When Lucien Stöpler worked in developing countries struggling to protect children against exploitation, there were insufficient police and care organisations. So he and his team asked help from friendly neighbors, helpful teachers, wise elderly and anyone else that cared about these children. They trained together how to keep an eye open and act in case of trouble and found a few police officers that could act as contact. It resulted in the most succesful safety and well-being organisation he was to see there ánd in the developed. It doesn’t just take a village to raise a child, it also takes a village to protect it.
And the principle is applicable in other areas. Working later at the national police he saw that major organised crime syndicates were fairly well-known by people in whose neighborhood they lived. When a team would make an arrest and he would hear witnesses say something like: “Thats…! We always knew he was involved in crime.” Improving contact with communities, police could seriously improve their effectiveness.
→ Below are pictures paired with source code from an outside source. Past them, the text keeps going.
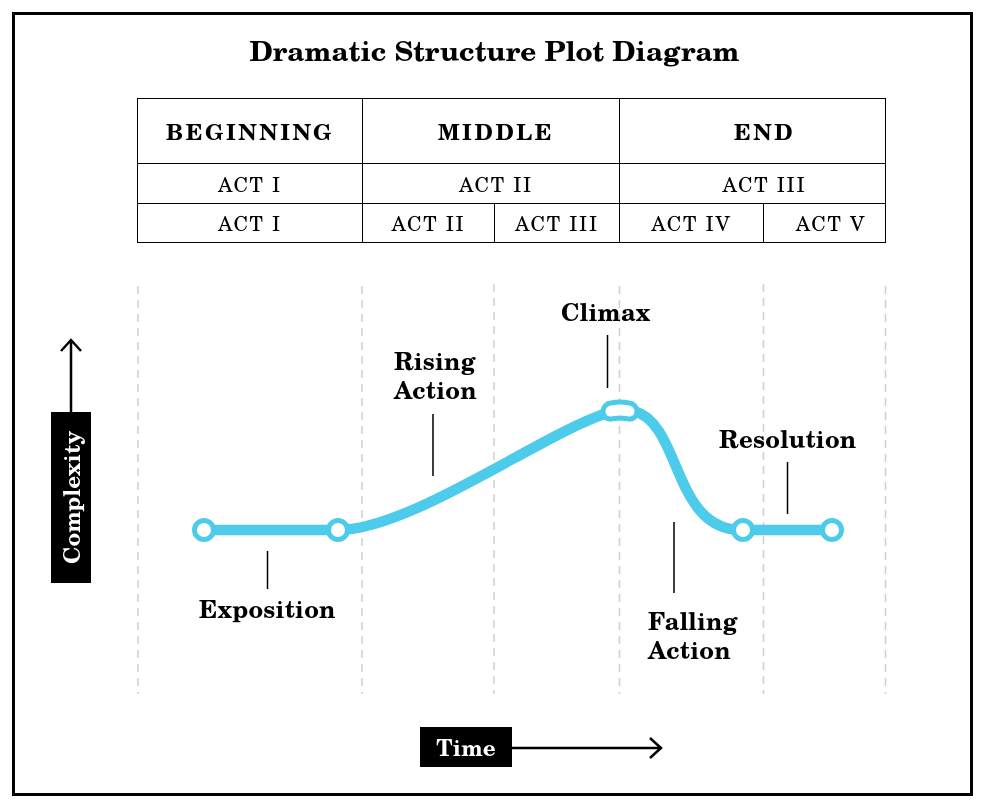
<!DOCTYPE html>
<html lang="en">
<head>
<meta charset="utf-8">
<title>Dramatic Structure Plot Diagram</title>
<style>
:root {
  --ink: #000;
  --paper: #fff;
  --curve: #4dcbea;
  --guide: #cfcfcf;
}
* { box-sizing: border-box; margin: 0; padding: 0; }
html, body { width: 986px; height: 809px; overflow: hidden; background: var(--paper); }
body {
  position: relative;
  color: var(--ink);
  font-family: "TeX Gyre Schola", "Noto Serif", serif;
}
.frame {
  position: absolute;
  left: 12px; top: 12px;
  width: 961px; height: 784px;
  border: 3px solid var(--ink);
}
h1 {
  position: absolute;
  left: 0; top: 33px;
  width: 989px;
  font-size: 28px;
  line-height: 34px;
  text-align: center;
  white-space: nowrap;
}
.acts {
  position: absolute;
  left: 137px; top: 98px;
  display: grid;
  grid-template-columns: 225px 132px 125px 144px 122px;
  grid-template-rows: 65px 40px 39px;
  border: solid var(--ink);
  border-width: 1px 0 0 1px;
  font-size: 20px;
  letter-spacing: 1.8px;
}
.acts > * {
  display: flex;
  align-items: center;
  justify-content: center;
  border: solid var(--ink);
  border-width: 0 1px 1px 0;
  font-weight: 400;
  white-space: nowrap;
}
.acts h2 { font-size: 22px; font-weight: 700; letter-spacing: 2.6px; }
.acts .span { grid-column: span 2; padding-left: 10px; }
.acts .end { padding-left: 24px; }
.acts .last { padding-left: 13px; }
.plot { position: absolute; left: 0; top: 0; }
.label {
  position: absolute;
  font-size: 24px;
  font-weight: 700;
  line-height: 29px;
  letter-spacing: .2px;
  white-space: nowrap;
}
.exposition { left: 199px; top: 594px; }
.rising { left: 394px; top: 346px; }
.climax { left: 561px; top: 297px; }
.falling { left: 648px; top: 606px; }
.resolution { left: 719px; top: 424px; }
.axis {
  position: absolute;
  display: flex;
  align-items: center;
  justify-content: center;
  background: var(--ink);
  color: var(--paper);
  font-size: 22.5px;
  font-weight: 700;
}
.time { left: 420px; top: 727px; width: 92px; height: 40px; }
.complexity {
  left: 51px; top: 412px;
  width: 40px; height: 171px;
  writing-mode: vertical-rl;
  transform: rotate(180deg);
}
</style>
</head>
<body>
<div class="frame"></div>
<h1>Dramatic Structure Plot Diagram</h1>

<section class="acts">
  <h2>BEGINNING</h2>
  <h2 class="span">MIDDLE</h2>
  <h2 class="span end">END</h2>
  <p>ACT I</p>
  <p class="span">ACT II</p>
  <p class="span end">ACT III</p>
  <p>ACT I</p>
  <p>ACT II</p>
  <p>ACT III</p>
  <p>ACT IV</p>
  <p class="last">ACT V</p>
</section>

<svg class="plot" width="986" height="809" viewBox="0 0 986 809" fill="none" aria-hidden="true">
  <g id="guides" stroke="var(--guide)" stroke-width="1.5" stroke-dasharray="8 6">
    <path d="M138 286V694M362 286V694M494 284V694M619.5 286V694M763.5 284V694M885.5 286V694"/>
  </g>
  <g id="curve" stroke="var(--curve)" stroke-width="10.5">
    <path d="M204 530H338C410 530 540 435 607 413"/>
    <path d="M634 411C682 424 672 530 742 530H832"/>
  </g>
  <g id="points" fill="var(--paper)" stroke="var(--curve)" stroke-width="5">
    <circle cx="204" cy="530" r="9.5"/>
    <circle cx="338" cy="530" r="9.5"/>
    <circle cx="743" cy="530" r="9.5"/>
    <circle cx="832" cy="530" r="9.5"/>
    <path d="M611 403Q620 401 629 403C633 403 637 407 637 411C637 416 634 419 629 419C626 419 624 418 620 418C616 418 614 419 611 419C606 419 603 416 603 411C603 407 607 403 611 403Z"/>
  </g>
  <g id="pointers" stroke="var(--ink)" stroke-width="1.5">
    <path d="M267.5 551V589M433 414V476M607.5 335V388M674 522V593M787.5 462V514"/>
  </g>
  <g id="arrows" stroke="var(--ink)" stroke-width="2.5">
    <path d="M71 412V341M61 351L71 340L81 351"/>
    <path d="M512 748H660M650 738L661 748L650 758"/>
  </g>
</svg>

<p class="label exposition">Exposition</p>
<p class="label rising">Rising<br>Action</p>
<p class="label climax">Climax</p>
<p class="label falling">Falling<br>Action</p>
<p class="label resolution">Resolution</p>

<p class="axis complexity">Complexity</p>
<p class="axis time">Time</p>
</body>
</html>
Often times, they spent years meticulously collecting information while it was already available at the neighbors!
That’s when he started Justice in Practice, a Foundation since 2018. It is based on the principle that everyone is part of some community with something that they care about. These communities are what really structure society, more than government and regulations.
Justice in Practice Foundation helps governments connect with communities and vice versa.